Kate Rusby & Friends |
at the Barbican,
(6 March 2004)
Buoyed by the release of her just-released DVD Live In Leeds, this evening was a great opportunity to see Kate Rusby performing in her home county. The atmosphere as I found my seat was buzzing -- Rusby is attracting large audiences to her gigs nowadays, and there were at least 1,000 at the Barbican for this show. The gig was billed as "The Kate Rusby Trio' -- but, as ever, Rusby sprang a couple of nice surprises on us, for the stage was set up for five musicians. Joining her was Fine Friday's Kris Drever, a very talented multi-instrumentalist and singer from Orkney, and Yorkshire's own singer-guitarist Dave Burland. They provided sterling support to Kate, her multi-instrumentalist husband John McCusker and diatonic accordionist Andy Cutting.

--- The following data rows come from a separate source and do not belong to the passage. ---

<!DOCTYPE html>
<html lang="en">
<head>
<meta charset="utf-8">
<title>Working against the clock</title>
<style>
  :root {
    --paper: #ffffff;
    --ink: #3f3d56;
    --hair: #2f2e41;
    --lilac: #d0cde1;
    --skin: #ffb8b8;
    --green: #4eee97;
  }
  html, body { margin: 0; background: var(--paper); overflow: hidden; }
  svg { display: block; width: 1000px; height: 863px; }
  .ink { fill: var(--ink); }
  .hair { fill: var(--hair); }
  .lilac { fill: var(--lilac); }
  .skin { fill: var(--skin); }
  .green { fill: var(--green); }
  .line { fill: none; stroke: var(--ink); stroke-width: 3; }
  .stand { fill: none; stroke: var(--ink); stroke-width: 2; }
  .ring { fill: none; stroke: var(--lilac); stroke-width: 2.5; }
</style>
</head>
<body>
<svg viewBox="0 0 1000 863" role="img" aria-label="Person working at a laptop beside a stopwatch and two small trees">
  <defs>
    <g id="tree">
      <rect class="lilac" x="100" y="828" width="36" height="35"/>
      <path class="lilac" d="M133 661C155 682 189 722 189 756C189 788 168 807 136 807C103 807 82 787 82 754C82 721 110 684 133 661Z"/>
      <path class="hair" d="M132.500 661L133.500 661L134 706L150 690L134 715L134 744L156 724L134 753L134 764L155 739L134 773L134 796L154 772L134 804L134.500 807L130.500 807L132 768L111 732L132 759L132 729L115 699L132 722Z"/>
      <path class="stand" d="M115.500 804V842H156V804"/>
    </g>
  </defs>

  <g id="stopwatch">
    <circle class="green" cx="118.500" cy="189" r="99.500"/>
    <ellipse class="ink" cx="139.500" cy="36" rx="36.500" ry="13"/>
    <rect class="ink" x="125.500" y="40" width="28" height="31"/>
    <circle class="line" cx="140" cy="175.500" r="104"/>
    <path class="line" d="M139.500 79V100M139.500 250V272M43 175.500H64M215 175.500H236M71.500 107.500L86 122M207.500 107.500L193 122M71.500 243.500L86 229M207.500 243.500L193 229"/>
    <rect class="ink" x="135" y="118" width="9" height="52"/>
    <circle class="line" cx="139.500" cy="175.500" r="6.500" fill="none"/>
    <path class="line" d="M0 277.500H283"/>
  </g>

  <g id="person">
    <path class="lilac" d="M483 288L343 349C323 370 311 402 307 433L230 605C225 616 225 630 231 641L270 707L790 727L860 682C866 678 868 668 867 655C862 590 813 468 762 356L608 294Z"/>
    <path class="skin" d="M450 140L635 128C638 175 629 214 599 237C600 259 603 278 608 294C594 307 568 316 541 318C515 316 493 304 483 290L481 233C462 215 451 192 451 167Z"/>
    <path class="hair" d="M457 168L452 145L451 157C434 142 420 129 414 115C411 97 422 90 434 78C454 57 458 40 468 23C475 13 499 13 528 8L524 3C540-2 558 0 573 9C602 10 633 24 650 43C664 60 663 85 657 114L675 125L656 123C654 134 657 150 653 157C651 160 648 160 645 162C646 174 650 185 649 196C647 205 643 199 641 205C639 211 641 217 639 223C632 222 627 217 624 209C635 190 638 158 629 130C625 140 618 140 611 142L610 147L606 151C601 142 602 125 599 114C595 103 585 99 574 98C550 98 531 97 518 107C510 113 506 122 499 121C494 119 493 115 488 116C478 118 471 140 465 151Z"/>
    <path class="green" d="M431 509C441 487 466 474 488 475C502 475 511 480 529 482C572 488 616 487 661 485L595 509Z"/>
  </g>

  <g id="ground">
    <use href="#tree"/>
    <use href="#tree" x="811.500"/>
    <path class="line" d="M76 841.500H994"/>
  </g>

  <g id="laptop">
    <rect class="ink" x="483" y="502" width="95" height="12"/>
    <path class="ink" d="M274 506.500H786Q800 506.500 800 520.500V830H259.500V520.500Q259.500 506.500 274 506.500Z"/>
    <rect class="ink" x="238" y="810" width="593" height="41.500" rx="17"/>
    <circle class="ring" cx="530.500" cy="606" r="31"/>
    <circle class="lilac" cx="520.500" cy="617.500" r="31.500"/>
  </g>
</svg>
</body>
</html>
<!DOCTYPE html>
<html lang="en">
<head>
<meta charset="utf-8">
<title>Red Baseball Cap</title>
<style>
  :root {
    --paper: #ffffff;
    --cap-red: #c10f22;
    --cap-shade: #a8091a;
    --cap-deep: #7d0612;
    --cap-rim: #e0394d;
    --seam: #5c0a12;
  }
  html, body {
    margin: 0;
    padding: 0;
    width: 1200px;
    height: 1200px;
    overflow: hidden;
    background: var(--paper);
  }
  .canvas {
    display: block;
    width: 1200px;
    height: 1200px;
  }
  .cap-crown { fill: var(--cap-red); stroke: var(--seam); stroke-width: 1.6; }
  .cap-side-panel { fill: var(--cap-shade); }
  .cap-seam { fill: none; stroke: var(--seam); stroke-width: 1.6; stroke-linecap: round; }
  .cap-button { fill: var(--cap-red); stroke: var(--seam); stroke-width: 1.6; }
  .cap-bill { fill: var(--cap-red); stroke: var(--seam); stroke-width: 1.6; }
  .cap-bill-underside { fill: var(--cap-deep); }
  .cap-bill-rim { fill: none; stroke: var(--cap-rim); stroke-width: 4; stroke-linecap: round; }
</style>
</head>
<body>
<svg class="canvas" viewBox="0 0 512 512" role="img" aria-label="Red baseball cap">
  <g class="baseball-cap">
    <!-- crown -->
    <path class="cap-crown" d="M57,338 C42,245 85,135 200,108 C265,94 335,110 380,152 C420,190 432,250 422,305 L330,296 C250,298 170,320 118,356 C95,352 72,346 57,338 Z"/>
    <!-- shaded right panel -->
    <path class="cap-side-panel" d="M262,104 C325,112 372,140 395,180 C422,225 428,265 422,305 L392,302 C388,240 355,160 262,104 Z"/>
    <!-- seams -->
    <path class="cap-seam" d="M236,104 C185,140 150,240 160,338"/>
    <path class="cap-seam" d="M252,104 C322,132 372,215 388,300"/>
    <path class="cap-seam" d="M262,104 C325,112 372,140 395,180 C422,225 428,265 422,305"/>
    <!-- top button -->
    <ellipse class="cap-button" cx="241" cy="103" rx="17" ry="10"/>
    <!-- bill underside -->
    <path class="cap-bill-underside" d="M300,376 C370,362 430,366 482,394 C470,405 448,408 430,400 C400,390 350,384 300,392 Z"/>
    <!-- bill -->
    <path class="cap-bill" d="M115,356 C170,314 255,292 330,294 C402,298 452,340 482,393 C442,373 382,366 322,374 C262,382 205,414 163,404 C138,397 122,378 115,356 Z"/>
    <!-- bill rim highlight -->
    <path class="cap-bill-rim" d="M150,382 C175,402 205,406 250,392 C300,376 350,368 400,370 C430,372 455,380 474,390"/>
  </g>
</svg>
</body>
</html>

I've followed Rusby's career for a while now, and this was a really special gig. The atmosphere was fantastic, and the audience was for the most part really up for the concert -- though it always amazes me that some seem to remain unmoved by the performance of this most exquisite and celebrated of Yorkshire singers! Rusby never fails to inject her performances with the strongest, purest vocals and the best musical accompaniment -- she's a great acoustic guitarist herself. She writes beautiful, traditional-sounding songs and has an uncanny knack of rediscovering gorgeous, long-forgotten British folk songs.
Her performance was pretty near faultless, and put the listener through the usual emotional rollercoaster: sublime vocals and instrumentals punctuated with an ocean of humorous banter, and even the occasional tear-jerking moment. The pre-gig publicity is spot-on where Rusby is concerned -- you're promised a "life-affirming evening," and that's exactly what you get. And you never forget that this is the woman who, when accepting a music prize a couple of years back, announced in her fantastic Yorkshire accent "I'm dead proud to be a folk singer, me!"

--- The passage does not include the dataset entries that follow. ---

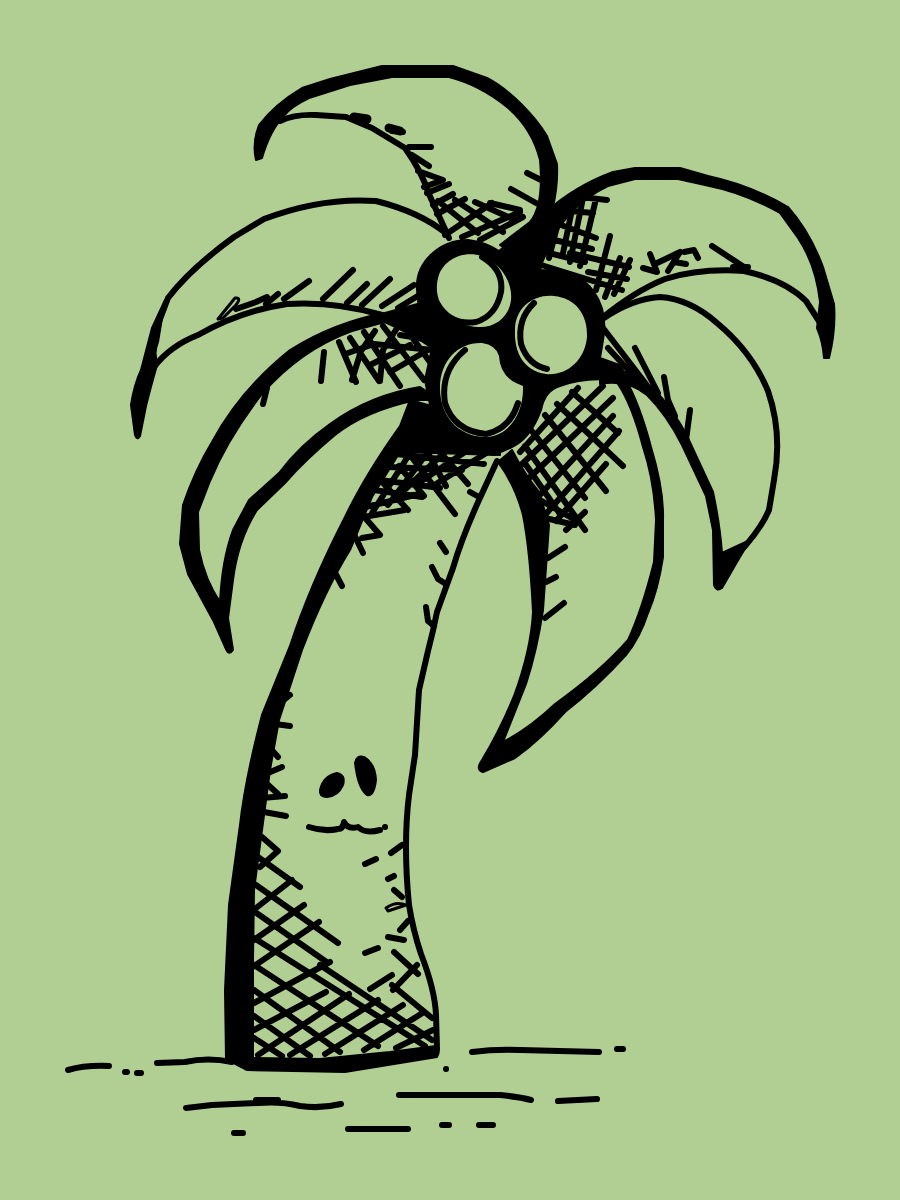
<!DOCTYPE html>
<html lang="en">
<head>
<meta charset="utf-8">
<title>Palm tree with a face</title>
<style>
:root { --leaf: #b1ce93; --ink: #000; }
html, body { margin: 0; background: var(--leaf); overflow: hidden; }
svg { display: block; width: 900px; height: 1200px; }
.solid { fill: var(--ink); stroke: var(--ink); stroke-width: 2; stroke-linejoin: round; }
.line { fill: none; stroke: var(--ink); stroke-width: 6; stroke-linecap: round; stroke-linejoin: round; }
.thin { stroke-width: 3; }
.bold { stroke-width: 9; }
.shell { fill: var(--leaf); }
</style>
</head>
<body>
<svg viewBox="0 0 900 1200" role="img" aria-label="Ink drawing of a leaning palm tree with coconuts and a small face on its trunk">
<rect width="900" height="1200" fill="var(--leaf)"/>

<g id="frond-top">
<path class="solid" d="M256 160Q252 143 259 125Q275 104 302 88L330 79L382 66L453 66L487 78C510 90 535 116 547 136L557 164Q558 185 553 207L540 272L500 245L530 222Q544 205 540 160Q532 128 507 107Q480 85 449 77L392 77L350 85L309 98Q290 107 284 116Q270 130 262 158Z"/>
<path class="line" d="M280 121Q295 114 316 115L346 117L372 128L405 148Q422 172 428 192L449 238"/>
<path class="line bold" d="M354 117L367 119M389 128L400 131"/>
<path class="line" d="M403 132L392 131M409 147H431M412 155L429 166M418 171L443 180L424 187M427 193L449 184M433 205L453 194M437 214L465 199M445 235L492 203M462 237L520 212M480 240L523 217M438 201L478 233M455 200L503 232M475 202L515 220M490 203L520 210M511 189L536 203M527 173L541 180"/>
</g>

<g id="frond-right-upper">
<path class="solid" d="M546 212Q575 186 613 172L635 168L680 168L708 176Q750 185 788 207Q810 232 823 267L834 304Q836 330 829 358L824 358Q823 342 817 328L820 302Q816 265 798 238L780 213Q745 193 705 185L678 179L635 179L608 186Q570 204 552 240L537 274Z"/>
<path class="line" d="M602 318Q635 291 665 279Q700 268 744 271Q785 280 806 301L826 332"/>
<path class="line" d="M572 196L607 200M560 210L593 213M553 222L596 238M546 238L592 249M541 251L585 262M538 264L622 290M570 253L629 267M588 272L627 279M573 205L563 253M583 198L570 262M595 203L580 266M560 215L549 258M610 236L596 290M620 258L605 297M630 260L614 294M650 254L657 272L643 268M655 264L680 252L668 271M674 262L686 264M684 252L694 250L698 258M712 246L744 267M733 267H748"/>
</g>

<g id="frond-right-lower">
<path class="line" d="M604 318Q632 299 660 297Q690 299 717 323Q752 352 768 391C778 420 780 448 774 480L769 510Q758 536 722 570"/>
<path class="solid" d="M600 368Q630 368 653 388Q674 410 688 438L713 492Q720 525 722 553L750 540L737 562L722 588Q716 592 714 585L713 530L706 496L682 445Q667 415 647 395Q627 379 600 384Z"/>
<path class="line" d="M603 328L646 384M608 348L632 374M635 348L658 393M664 377L668 400L675 416M690 410L686 440"/>
</g>

<g id="frond-left-upper">
<path class="line" d="M447 234Q420 212 376 201Q322 197 264 219L234 237Q190 269 168 298L154 335"/>
<path class="solid" d="M165 300L158 342Q153 355 158 362Q152 382 146 406L140 436Q137 441 135 435L131 405Q134 385 141 370L152 328Z"/>
<path class="line" d="M154 367Q170 346 198 335Q240 311 287 304Q335 301 382 315L425 325"/>
<path class="line thin" d="M218 319L235 298Q242 297 236 305L223 318Z"/>
<path class="line" d="M236 309L256 302L267 297M266 304L278 294M284 299L309 281M323 299L353 270M347 303L367 284M362 305L390 279M382 306L414 285M398 308L421 294"/>
</g>

<g id="frond-left-lower">
<path class="solid" d="M432 300L425 335L385 322L352 331Q300 350 262 394Q228 438 210 481L198 512L199 550Q205 580 220 602Q222 560 233 530L249 500L279 473Q300 445 330 424Q370 395 420 387L440 400L416 400Q365 411 335 435Q305 460 285 483L257 510Q238 540 233 580L228 618L233 650Q229 656 226 649L214 622L188 574L180 544L183 505Q195 470 212 442Q240 390 290 350Q335 322 385 313Z"/>
<path class="line" d="M267 388L263 404M324 352L321 381M339 342L356 382M350 338L379 381M364 332L400 386M383 326L424 380M404 326L432 365M380 381L383 350L399 325M352 380L361 351L375 331M345 354L374 344L432 350M372 364L410 345M390 372L428 350M400 335L430 340"/>
</g>

<g id="frond-bottom">
<path class="solid" d="M600 364L625 378Q640 405 651 447Q664 490 663 520V557Q658 590 648 613Q640 638 626 655Q598 686 565 712Q540 740 515 758L483 772Q475 770 482 760Q500 730 514 696Q531 650 533 612Q530 550 523 515Q515 485 498 462L512 450Q525 475 539 492L549 525L543 610Q537 650 526 684L503 742Q530 728 555 704Q600 672 628 640Q642 610 654 562L656 520Q654 480 643 447Q632 405 618 384Z"/>
<path class="line" d="M578 388L520 452M603 386L520 466M613 398L527 480M613 416L538 497M619 431L545 515M606 464L556 521M585 512L566 530M557 404L623 466M572 392L618 433M545 415L606 491M531 430L585 498M525 446L585 530M524 462L560 514M540 500L577 521M545 518L575 525M548 558L565 547M546 582L556 577M545 618L564 603"/>
</g>

<g id="trunk">
<path class="solid" d="M410 400L400 426Q365 475 345 517Q310 585 290 646L262 715Q245 780 240 825L229 905L225 990L226 1059L247 1070L345 1072L437 1057Q441 1050 436 1046L390 1052L320 1059L253 1058V960L254 890L262 830L270 770L279 720L302 650Q325 590 350 550L372 497L400 452L500 455L500 425Z"/>
<path class="line" d="M497 461L479 500Q461 540 453 568L437 612Q433 632 428 651L419 690L415 755L409 795Q403 845 409 905Q413 930 421 954Q435 990 436 1015L437 1049"/>
<g id="trunk-shade-top">
<path class="line" d="M396 454L484 464M388 467L462 470M380 480L440 488M374 490L422 497M366 507L419 494M363 517L405 510M412 450L372 513M428 452L388 505M447 450L397 497M465 452L417 484M488 452L436 484M410 455L455 514M428 453L446 486M440 452L468 484M399 466L424 496M382 482L408 510M360 512L380 535L362 538M352 530L363 553M332 567L342 586M470 492L479 497M440 543L446 552M432 567L438 579L446 584M426 607L428 621L434 626"/>
</g>
<g id="trunk-shade-bottom">
<path class="line" d="M280 703L290 695M275 724L290 726M270 748L278 757M268 773L282 767M266 783L278 794M262 798L285 796M264 812L286 816M262 837L278 851L260 867M258 857L300 887M256 885L338 943M255 912L328 963M254 938L425 1046M254 965L378 1046M254 990L340 1052M254 1016L310 1056M254 1038L282 1056M292 880L256 908M304 905L254 940M319 922L254 966M330 962L254 1003M326 992L254 1030M349 994L258 1055M378 1000L290 1055M403 1005L325 1054M424 1012L364 1050M433 1030L396 1048M320 965L432 1040M392 985L432 1018"/>
<path class="line" d="M365 864L376 859M391 853L402 845M388 879L394 876M394 890L402 897M365 953L378 948M388 937L404 940M370 989L392 975M394 952L418 974M417 965L393 990M400 930L408 921"/>
<path class="line thin" d="M386 908Q396 901 406 905L388 911Z"/>
</g>
</g>

<g id="coconuts">
<path class="solid" d="M417 290C415 262 440 240 468 240Q485 242 499 251L536 222L546 240L537 270Q580 270 594 292Q608 312 603 340L600 358L622 366L625 382Q590 375 560 386Q545 390 541 410Q530 440 510 448L494 455L440 447L400 455L403 420L430 405L425 380L432 348L414 336L385 322L388 316L419 310Z"/>
<path class="shell" d="M440 272C448 256 467 251 482 256C498 262 513 280 511 300C509 318 494 328 478 327C452 326 428 302 440 272Z"/>
<path class="line" d="M482 257Q504 270 501 292Q496 316 476 322Q450 326 437 303"/>
<path class="shell" d="M515 330C515 308 533 294 554 296C575 298 588 314 587 337C585 360 567 376 546 374C524 371 514 353 515 330Z"/>
<path class="line" d="M534 303Q517 319 521 344Q528 365 547 369"/>
<path class="shell" d="M440 388C440 360 459 342 482 343Q496 345 499 356Q500 375 516 383L523 386C524 415 507 438 484 437C458 436 440 416 440 388Z"/>
<path class="line" d="M465 350Q440 371 445 403Q454 431 486 434Q510 429 518 403"/>
</g>

<g id="face">
<path class="solid" d="M320 790Q323 776 337 773Q346 775 343 785Q338 796 327 797Q319 797 320 790Z"/>
<path class="solid" d="M355 763Q356 755 364 757Q375 763 376 780Q374 797 367 795Q358 789 355 763Z"/>
<path class="line" d="M309 827Q324 832 338 829Q343 829 344 822Q348 830 358 827Q365 834 380 830M385 827H385.1"/>
</g>

<g id="ground" class="line">
<path d="M68 1070Q85 1065 109 1066M125 1072H127M137 1073H141M157 1063L185 1062Q208 1057 232 1062M472 1052Q495 1049 520 1050L599 1052M617 1049H623M446 1069H446.1"/>
<path d="M186 1108L212 1105L258 1103Q280 1101 300 1106Q320 1109 341 1104M256 1100H278M399 1095H500Q520 1097 531 1100M558 1101L597 1099M234 1133H243M348 1129L408 1129M442 1125H449M479 1125H493"/>
</g>
</svg>
</body>
</html>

Rusby performed songs from her recently released album Underneath the Stars, plus favourites like "I Courted A Sailor," "Who Will Sing Me Lullabies," "Fairest of All Yarrow" and "Sir Eglamore" from her earlier releases. Kate's acoustic guitar and beautiful vocals were underpinned by the strongest, most lyrical support from McCusker (cittern/violin/whistles/banjo) and Andy Cutting (diatonic accordion). Kris Drever (double bass/guitar) sang an exquisite song "Funery," his deep, resonant voice filling the Barbican beautifully. Credit to the soundman, Kate's brother Joe Rusby, who did a marvellous job tonight. Dave Burland (acoustic guitar) joined the band in the second half of the set, and provided a wonderful vocal on "Down By the Banks of Wild Primroses."
One of the encores was "Rollin' Home," where the combined vocals of Rusby, Burland and Drever were superb. Rusby's final encore was her beautiful self-composition "Underneath the Stars" (currently on BBC Radio 2's A-list, something of a coup for a folk singer). She occasionally performs this song with the brass players of the Grimethorpe Colliery Band -- a very moving sight and sound. I've also seen Rusby sing this song quite literally "underneath the stars," at a very special outdoor summer charity gig near to her hometown of Barnsley. That was truly a moment to savour.
Tonight she performed the song solo, and it was perfect. Rusby is undoubtedly one of Yorkshire's finest contemporary female singer-songwriters.